Aside from the new eight-speed auto, a new six-speed manual has been developed to be paired with a revised version of the 3.6-litre 'Pentastar' V6 petrol engine, which now features a stop-start function to boost economy and an exhaust-gas recirculation system to improve emissions, with outputs bumped from 209kW/347Nm to 213kW/353Nm. Given Australia’s preference for automatics though, we wouldn’t be surprised if we missed out on manual versions.
The big news under the Wrangler’s bonnet is a trio of new options, with a new 201kW/400Nm 2.0-litre twin-scroll turbo petrol engine joined by a 194kW/599Nm version of the Grand Cherokee’s 3.0-litre V6 turbo-diesel in the US. The V6 diesel has only been developed for left-hand drive, however, while export markets will use a new (as-yet unrated) 2.2-litre turbo-diesel four instead.
Wrangler chief engineer Brian Leyes confirmed that the 2.2 diesel will be available with the Rubicon, marking the first time the off-road focused variant will be available with diesel.
US versions retain the same maximum tow rating of 3500lbs (1587kg) as the JK model, but Leyes confirms the current Australian max rating of 2300kg will be matched when it arrives Down Under.
Full-time four-wheel drive (branded 'Selec-Trac') will appear for the first time on the Wrangler, with two different set-ups being employed across the range. All bar Rubicon models use the 'Command-Trac' set-up with 2.71:1 low range ratio and 3.45:1 final drive ratio in new Dana front and rear differentials.
The Rubicon uses the 'Roc-Trac' set-up with a shorter 4.1 low range ratio, and heavier-duty Dana 44 axles with a shorter 4.1 final-drive ratio and 'Tru-Lok' differential locks for ultimate traction in off-road conditions.
This, combined with the new transmissions has boosted the overall crawl ratio for the auto from 59-77:1, while the manual manages 84.2:1.
Notably, low range is still selected by an old-fashioned cabin lever, rather than the button actuation used by most four-wheel drives these days.
Every Wrangler model wears a 'Trail Rated' badge to signify its capability on the famed Rubicon trail, helped by standard skid plates and front and rear tow hooks. The Rubicon also adds heavy-gauge tubular steel rock rails to protect the sills.
Overall clearance has also been improved, with the Rubicon boasting a 44 degree approach angle (up 11), 27.8 degree breakover (up 5.8) [for the Sport, no figure yet quoted for the Unlimited] and 37 degree departure angle (up 9), with 277mm of ground clearance and 200mm of articulation.

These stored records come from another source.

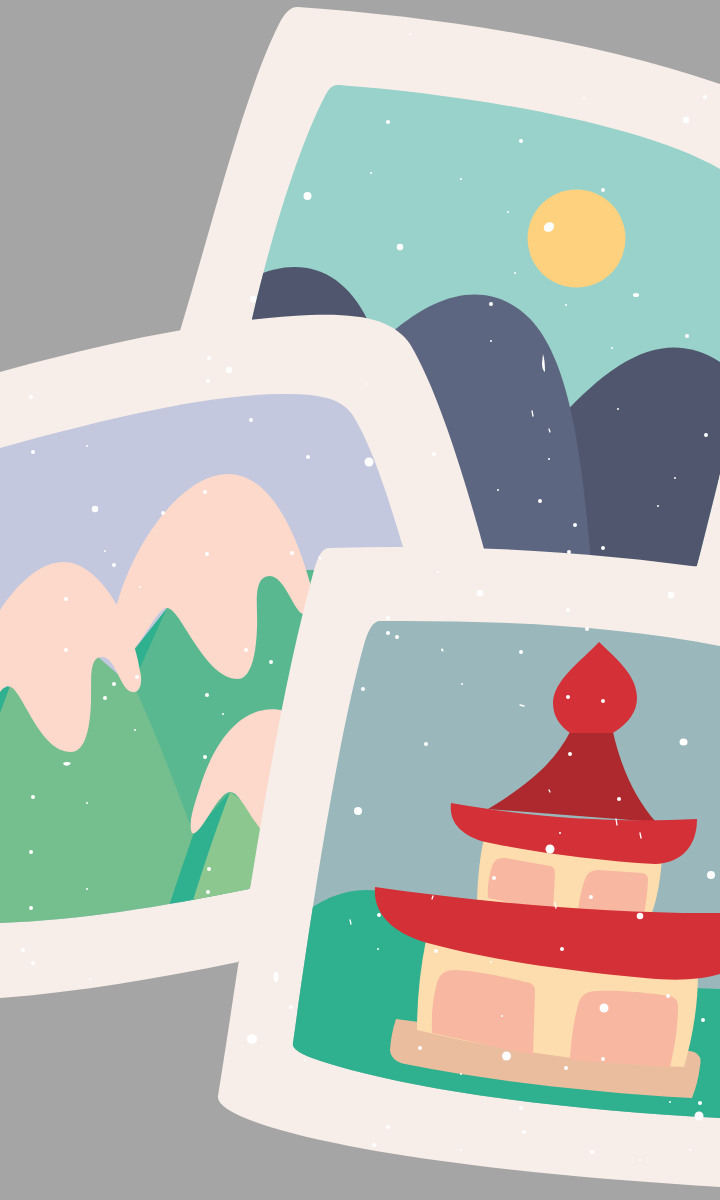
<!DOCTYPE html>
<html lang="en">
<head>
<meta charset="utf-8">
<title>Three travel snapshots</title>
<style>
:root {
  --backdrop: #a5a5a5;
  --paper: #f7eee9;
  --sky-teal: #99d2ca;
  --sun: #fdd17e;
  --hill-dark: #4f566d;
  --hill-mid: #5d6680;
  --sky-lilac: #c3c8df;
  --snow: #fcd9cb;
  --peak-back: #5ab890;
  --peak-front: #75bf8f;
  --peak-small: #8bc78f;
  --emerald: #2fb18f;
  --sky-slate: #9ab8bb;
  --roof: #d43037;
  --roof-dark: #ad292d;
  --wall: #fddcae;
  --window: #f7b7a1;
  --base: #ebbd9f;
}
html, body { margin: 0; height: 100%; overflow: hidden; background: var(--backdrop); }
svg { display: block; width: 720px; height: 1200px; }
.paper { fill: var(--paper); }
.sky-teal { fill: var(--sky-teal); }
.sun { fill: var(--sun); }
.hill-dark { fill: var(--hill-dark); }
.hill-mid { fill: var(--hill-mid); }
.sky-lilac { fill: var(--sky-lilac); }
.snow { fill: var(--snow); }
.peak-back { fill: var(--peak-back); }
.peak-front { fill: var(--peak-front); }
.peak-small { fill: var(--peak-small); }
.emerald { fill: var(--emerald); }
.sky-slate { fill: var(--sky-slate); }
.roof { fill: var(--roof); }
.roof-dark { fill: var(--roof-dark); }
.wall { fill: var(--wall); }
.window { fill: var(--window); }
.base { fill: var(--base); }
.specks { fill: #fff; }
.dots { fill: none; stroke: #fff; stroke-linecap: round; }
</style>
</head>
<body>
<svg viewBox="0 0 720 1200" role="img" aria-label="Three overlapping snapshots: hills under a sun, snowy green mountains and a red pagoda">
  <defs>
    <clipPath id="hills-window">
      <path d="M252 319C270 240 299 145 326 94Q331 84 339 85C470 95 640 123 720 169V474L697 566L560 600H252Z"/>
    </clipPath>
    <clipPath id="mountains-window">
      <path d="M0 448C100 420 200 396 275 394C320 393 340 398 352 414C370 442 386 490 403 547L380 700L249 889C160 907 80 920 0 923Z"/>
    </clipPath>
    <clipPath id="pagoda-window">
      <path d="M293 1043C310 920 338 735 365 641Q371 622 379 621C500 620 620 626 720 646V1118C560 1110 400 1089 312 1058Q291 1050 293 1043Z"/>
    </clipPath>
  </defs>

  <g id="snapshot-hills">
    <path class="paper" d="M180 331C215 214 245 92 279 24Q288 6 298 7C440 17 590 40 720 84V600H400Z"/>
    <g clip-path="url(#hills-window)">
      <rect class="sky-teal" x="240" y="70" width="480" height="530"/>
      <circle class="sun" cx="576.500" cy="238.500" r="49"/>
      <path class="hill-dark" d="M240 284C290 254 340 262 368 321V340H240Z"/>
      <path class="hill-dark" d="M560 418C620 352 670 330 720 362V600H560Z"/>
      <path class="hill-mid" d="M390 334C440 290 485 284 520 310C567 345 580 440 591 560V600H390Z"/>
    </g>
    <path class="paper" d="M720 474Q711 520 697 566L720 570Z"/>
  </g>

  <g id="snapshot-mountains">
    <path class="paper" d="M0 372C100 344 215 319 310 315C365 313 394 321 410 344C437 389 463 473 484 549L400 700L238 962C160 978 80 992 0 998Z"/>
    <g clip-path="url(#mountains-window)">
      <rect class="sky-lilac" y="380" width="420" height="550"/>
      <g id="back-peak">
        <path class="emerald" d="M130 655L167 608L180 612L140 690Z"/>
        <path class="peak-back" d="M167 608L210 600L250 570H320V910H180L130 690Z"/>
        <path class="snow" d="M114 616C130 545 182 474 228 474C268 474 295 526 312 590L304 614C295 615 285 576 270 576C252 576 258 606 257 628C256 660 249 679 238 679C204 679 181 608 167 608C158 608 146 636 133 650Z"/>
      </g>
      <g id="front-peak">
        <path class="emerald" d="M0 690L8 686L12 690L0 715Z"/>
        <path class="peak-front" d="M0 713L10 686L90 650L136 690C160 744 178 792 194 836L169 905L150 930H0Z"/>
        <path class="snow" d="M0 610C20 580 42 562 64 562C97 562 132 615 141 676C142 689 137 693 132 692C120 690 116 657 102 657C88 657 92 681 91 701C90 735 83 752 71 752C38 752 22 686 8 686Q4 686 0 692Z"/>
      </g>
      <g id="small-peak">
        <path class="emerald" d="M194 832L230 792L240 800L190 920H164Z"/>
        <path class="peak-small" d="M230 792L270 820V920H187C200 877 213 837 230 792Z"/>
        <path class="snow" d="M192 833C187 822 197 797 201 784C216 738 245 701 285 711L270 840C249 819 241 792 230 792C218 792 200 838 192 833Z"/>
      </g>
    </g>
  </g>

  <g id="snapshot-pagoda">
    <path class="paper" d="M218 1096C240 960 270 730 314 570Q320 548 329 548C460 544 590 551 720 570V1187C540 1176 370 1157 270 1127Q216 1110 218 1096Z"/>
    <g clip-path="url(#pagoda-window)">
      <rect class="sky-slate" x="290" y="610" width="430" height="520"/>
      <path class="emerald" d="M280 935C325 887 370 878 420 905L480 980L720 989V1130H280Z"/>
      <g id="pagoda">
        <path class="base" d="M396 1019C480 1030 600 1045 690 1051Q703 1053 700 1066Q698 1083 692 1098C590 1092 490 1081 405 1064Q391 1061 390 1050Q391 1034 396 1019Z"/>
        <path class="wall" d="M426 940L698 972C698 1005 693 1036 684 1067C595 1064 500 1050 417 1030C417 1000 420 970 426 940Z"/>
        <path class="window" d="M432 1033C431 1010 434 994 437 983Q440 970 455 970C480 971 509 978 530 983Q535 985 535 991L533 1055Z"/>
        <path class="window" d="M570 1060C571 1040 574 1018 579 1002Q583 991 597 991C622 990 648 993 670 996Q678 998 678 1006C678 1028 674 1050 670 1067Z"/>
        <path class="wall" d="M484 838L662 858C660 885 656 905 648 922L477 900Q478 865 484 838Z"/>
        <path class="window" d="M488 898C487 885 490 872 493 864Q496 857 505 858L550 866Q555 867 555 873L553 912Z"/>
        <path class="window" d="M578 915C579 899 582 886 586 877Q589 870 598 870L642 873Q648 874 648 880Q647 901 643 918Z"/>
        <path class="roof" d="M375 887C480 902 610 914 720 913V974C700 980 675 981 645 978C560 970 480 958 424 942C390 931 373 912 375 887Z"/>
        <path class="roof-dark" d="M570 732H613C621 768 636 800 656 822L488 809C530 784 556 760 570 732Z"/>
        <path class="roof" d="M451 803C530 817 610 823 697 819C697 848 680 863 655 864C600 861 530 852 481 841C458 833 449 820 451 803Z"/>
        <path class="roof" d="M599 642C618 660 637 676 637 698Q637 718 613 733H570Q553 721 553 703C553 681 580 662 599 642Z"/>
      </g>
    </g>
  </g>

  <g id="snowfall">
    <path class="dots" stroke-width="2" d="M371 173h0M461 179h0M508 212h0M515 273h0M566 305h0M612 348h0M491 341h0M618 409h0M549 459h0M498 490h0M675 478h0M658 506h0M87 446h0M366 384h0M105 551h0M135 730h0M87 803h0M87 889h0M90 979h0M223 714h0M140 587h0M442 650h0M438 572h0M462 684h0M502 1016h0M461 1074h0M378 949h0M584 98h0M410 34h0M690 1150h0M640 1160h0M461 1150h0M670 1102h0M491 962h0M560 833h0M305 1060h0"/>
    <path class="dots" stroke-width="4" d="M388 122h0M521 141h0M603 190h0M491 304h0M687 336h0M705 97h0M706 435h0M540 501h0M575 525h0M603 548h0M569 552h0M33 452h0M31 397h0M209 358h0M208 381h0M251 420h0M308 457h0M205 492h0M163 513h0M114 565h0M66 599h0M66 650h0M137 677h0M207 554h0M292 553h0M246 650h0M271 662h0M207 695h0M205 757h0M114 684h0M105 698h0M33 797h0M31 852h0M31 908h0M209 869h0M208 892h0M23 950h0M33 963h0M434 454h0M388 633h0M397 637h0M363 689h0M426 744h0M521 652h0M587 629h0M568 697h0M603 701h0M570 754h0M619 799h0M494 878h0M591 897h0M436 951h0M379 915h0M562 949h0M420 1048h0M566 1068h0M603 1059h0M668 996h0M703 1020h0M700 1103h0M521 1108h0M524 1132h0M388 1127h0M291 1007h0M374 1145h0M568 610h0M388 618h0M592 1152h0"/>
    <path class="dots" stroke-width="6.500" d="M400 247h0M95 509h0M229 370h0M253 299h0M686 120h0M480 593h0M640 916h0M671 595h0"/>
    <g class="specks">
      <circle cx="307.500" cy="196" r="4"/>
      <ellipse cx="549" cy="227" rx="5.500" ry="4.500" transform="rotate(-35 549 227)"/>
      <ellipse cx="636" cy="295" rx="3" ry="2"/>
      <path d="M543 354Q545 360 545 372Q542 370 542 363Z"/>
      <circle cx="369" cy="462" r="4.500"/>
      <path d="M63 763Q67 761 71 763Q69 767 64 765Z"/>
      <circle cx="358" cy="811" r="4"/>
      <ellipse cx="683.500" cy="742" rx="4" ry="3.500"/>
      <circle cx="550" cy="849" r="4.500"/>
      <circle cx="711" cy="875" r="4"/>
      <circle cx="604" cy="1008" r="4.500"/>
      <circle cx="506.500" cy="1056" r="4.500"/>
      <circle cx="252" cy="1039" r="5"/>
      <ellipse cx="276" cy="977" rx="2.500" ry="5"/>
      <circle cx="699" cy="1116" r="4.500"/>
    </g>
    <path class="dots" stroke-width="1.300" d="M532 411l1 5M549 429l1 3M520 705l4 1M616 819l1 6M640 833l1 5M555 903l1 5M350 920l1 4M433 896l-1 3M549 790l1 2M442 649l1 2M319 557l2 2"/>
  </g>
</svg>
</body>
</html>
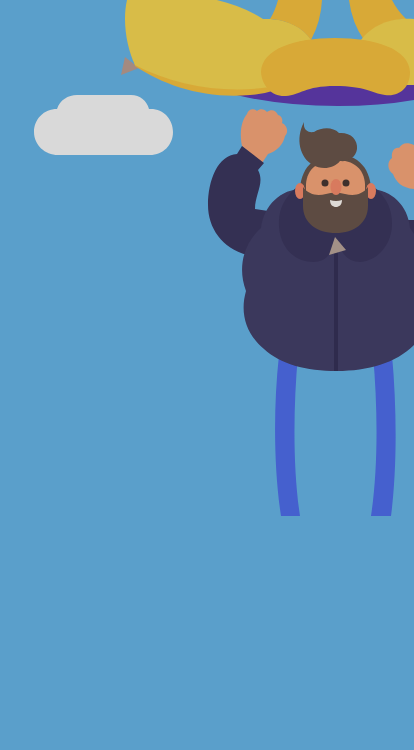
<!DOCTYPE html>
<html lang="en">
<head>
<meta charset="utf-8">
<title>Man in a puffer jacket under a yellow balloon</title>
<style>
:root {
  --sky: #5a9fcb;
  --cloud: #d9d9d9;
  --yellow: #d8bc48;
  --amber: #d8a937;
  --violet: #55349b;
  --jacket: #3b385c;
  --jacket-dark: #343053;
  --seam: #2f2b4d;
  --trousers: #4560ce;
  --skin: #d9926b;
  --blush: #d87a5e;
  --hair: #5d4b42;
  --eye: #3e302c;
  --tag: #a39187;
  --knot: #a48a80;
  --teeth: #dedad6;
}
html, body { margin: 0; height: 100%; overflow: hidden; background: var(--sky); }
.scene { display: block; width: 414px; height: 750px; background: var(--sky); }
.cloud { fill: var(--cloud); }
.yellow { fill: var(--yellow); }
.amber { fill: var(--amber); }
.violet { fill: var(--violet); }
.jacket { fill: var(--jacket); }
.jacket-dark { fill: var(--jacket-dark); }
.seam { fill: var(--seam); }
.trousers { fill: var(--trousers); }
.skin { fill: var(--skin); }
.blush { fill: var(--blush); }
.hair { fill: var(--hair); }
.eye { fill: var(--eye); }
.tag { fill: var(--tag); }
.knot { fill: var(--knot); }
.teeth { fill: var(--teeth); }
</style>
</head>
<body>
<svg class="scene" viewBox="0 0 414 750" role="img" aria-label="Bearded man in a navy puffer jacket raising his arms under a yellow balloon shape, with a cloud in a blue sky">
  <path id="cloud" class="cloud" d="M57 109C60 100 68 95 77 95H131C140 95 147 101 149 109C163 108 173 119 173 132C173 145 163 155 150 155H58C45 155 34 145 34 132C34 119 44 109 57 109Z"/>

  <g id="balloon">
    <path class="violet" d="M232 94Q280 106 338 106Q380 106 414 100V80H260Z"/>
    <path class="knot" d="M125 57L139 68L121 75Z"/>
    <path class="amber" d="M130 40L135 66C165 86 205 99 250 95Q264 94 276 90V60Z"/>
    <path class="yellow" d="M127 0C122 22 127 48 135 65C175 86 225 94 270 87L314 44C304 26 285 18 263 19C243 6 220 0 198 -4Z"/>
    <path class="amber" d="M278 0Q275 11 270 19C288 20 303 28 311 40Q321 21 322 0Z"/>
    <path class="amber" d="M349 0Q352 23 364 40C374 28 389 20 406 19Q397 10 392 0Z"/>
    <path class="yellow" d="M359 43C369 27 388 17 414 19V85H400Z"/>
    <path class="amber" d="M261 72C262 49 294 38 335 38C376 38 409 49 410 72C410 87 400 97 385 95C371 93 366 86 335 86C305 86 300 95 286 96C272 97 262 86 261 72Z"/>
  </g>

  <g id="legs" class="trousers">
    <path d="M279 355C273 410 274 470 281 516H300C293 470 293 410 298 355Z"/>
    <path d="M373 355C378 410 378 470 371 516H391C397 470 397 410 392 355Z"/>
  </g>

  <g id="raised-hands" class="skin">
    <path d="M242 146C239 131 242 120 247 114C248 109 254 108 257 111C260 108 265 109 267 112C271 109 276 110 278 115C282 116 283 120 282 123C287 125 289 132 285 136C283 145 277 151 268 154L262 163Z"/>
    <path d="M414 189C402 188 396 182 393 174C387 170 387 161 392 158C391 151 395 147 399 148C402 143 407 142 414 145Z"/>
  </g>

  <g id="jacket">
    <path class="jacket-dark" d="M242 146L264 163L258 170C265 183 255 194 255 209L275 212V254L247 255C222 248 208 228 208 205C208 180 218 155 237 154Z"/>
    <path class="jacket-dark" d="M405 220H414V256H405Z"/>
    <path class="jacket" d="M302 189C281 189 264 205 261 228C244 243 237 267 246 291C240 312 245 333 264 349C280 364 306 371 337 371C368 371 396 363 414 345V234L410 228C408 205 391 190 371 189Z"/>
    <path class="jacket-dark" d="M297 187C284 198 278 210 279 226C280 248 295 262 313 262C322 262 328 258 331 251L336 238L343 253C347 259 353 262 360 262C378 261 392 244 392 224C392 208 386 197 374 187Z"/>
    <path class="seam" d="M334 250H338V371H334Z"/>
    <path class="tag" d="M335 237L346 250L329 255Z"/>
  </g>

  <g id="head">
    <path class="hair" d="M300 194C299 169 314 154 336 154C358 154 372 169 371 194Z"/>
    <ellipse class="blush" cx="300" cy="191" rx="5" ry="8"/>
    <ellipse class="blush" cx="371" cy="191" rx="5" ry="8"/>
    <path class="skin" d="M306 202V184C307 169 318 160 336 160C354 160 364 169 365 184V202Z"/>
    <path class="hair" d="M303 187C309 195 317 196 326 194Q335 191 345 194C354 196 362 195 368 187V206C368 223 354 233 336 233C317 233 303 223 303 206Z"/>
    <ellipse class="blush" cx="336" cy="187" rx="5.5" ry="8"/>
    <circle class="eye" cx="325" cy="183" r="3.5"/>
    <circle class="eye" cx="346" cy="183" r="3.5"/>
    <path class="teeth" d="M330 200Q336 202 342 200C342 205 339 207 336 207S330 205 330 200Z"/>
    <path class="hair" d="M304 122C303 129 307 133 314 132C322 127 333 127 339 133C350 132 358 139 357 149C356 158 347 162 340 161C334 169 321 170 313 165C300 158 295 139 304 122Z"/>
  </g>
</svg>
</body>
</html>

Despite the longer wheelbases, Jeep claims that the turning circle measurements have also improved, which would help in tight off-road situations.
The existing 760mm wading depth has been retained, which is just 40mm short of the Ford Everest industry benchmark.
Jeep says that the JL is the most tested Wrangler ever, having accrued 6.3 million kilometres in testing across the USA, Brazil, Italy, India, China, and New Zealand, with final validation testing set to continue in Australia in 2018.
The first US deliveries of the new Wrangler are set for January, while an Australian arrival is expected some time in the third quarter.
Watch FCA Senior Exterior Designer, Steve Goodrich sketch the 2018 Jeep Wrangler: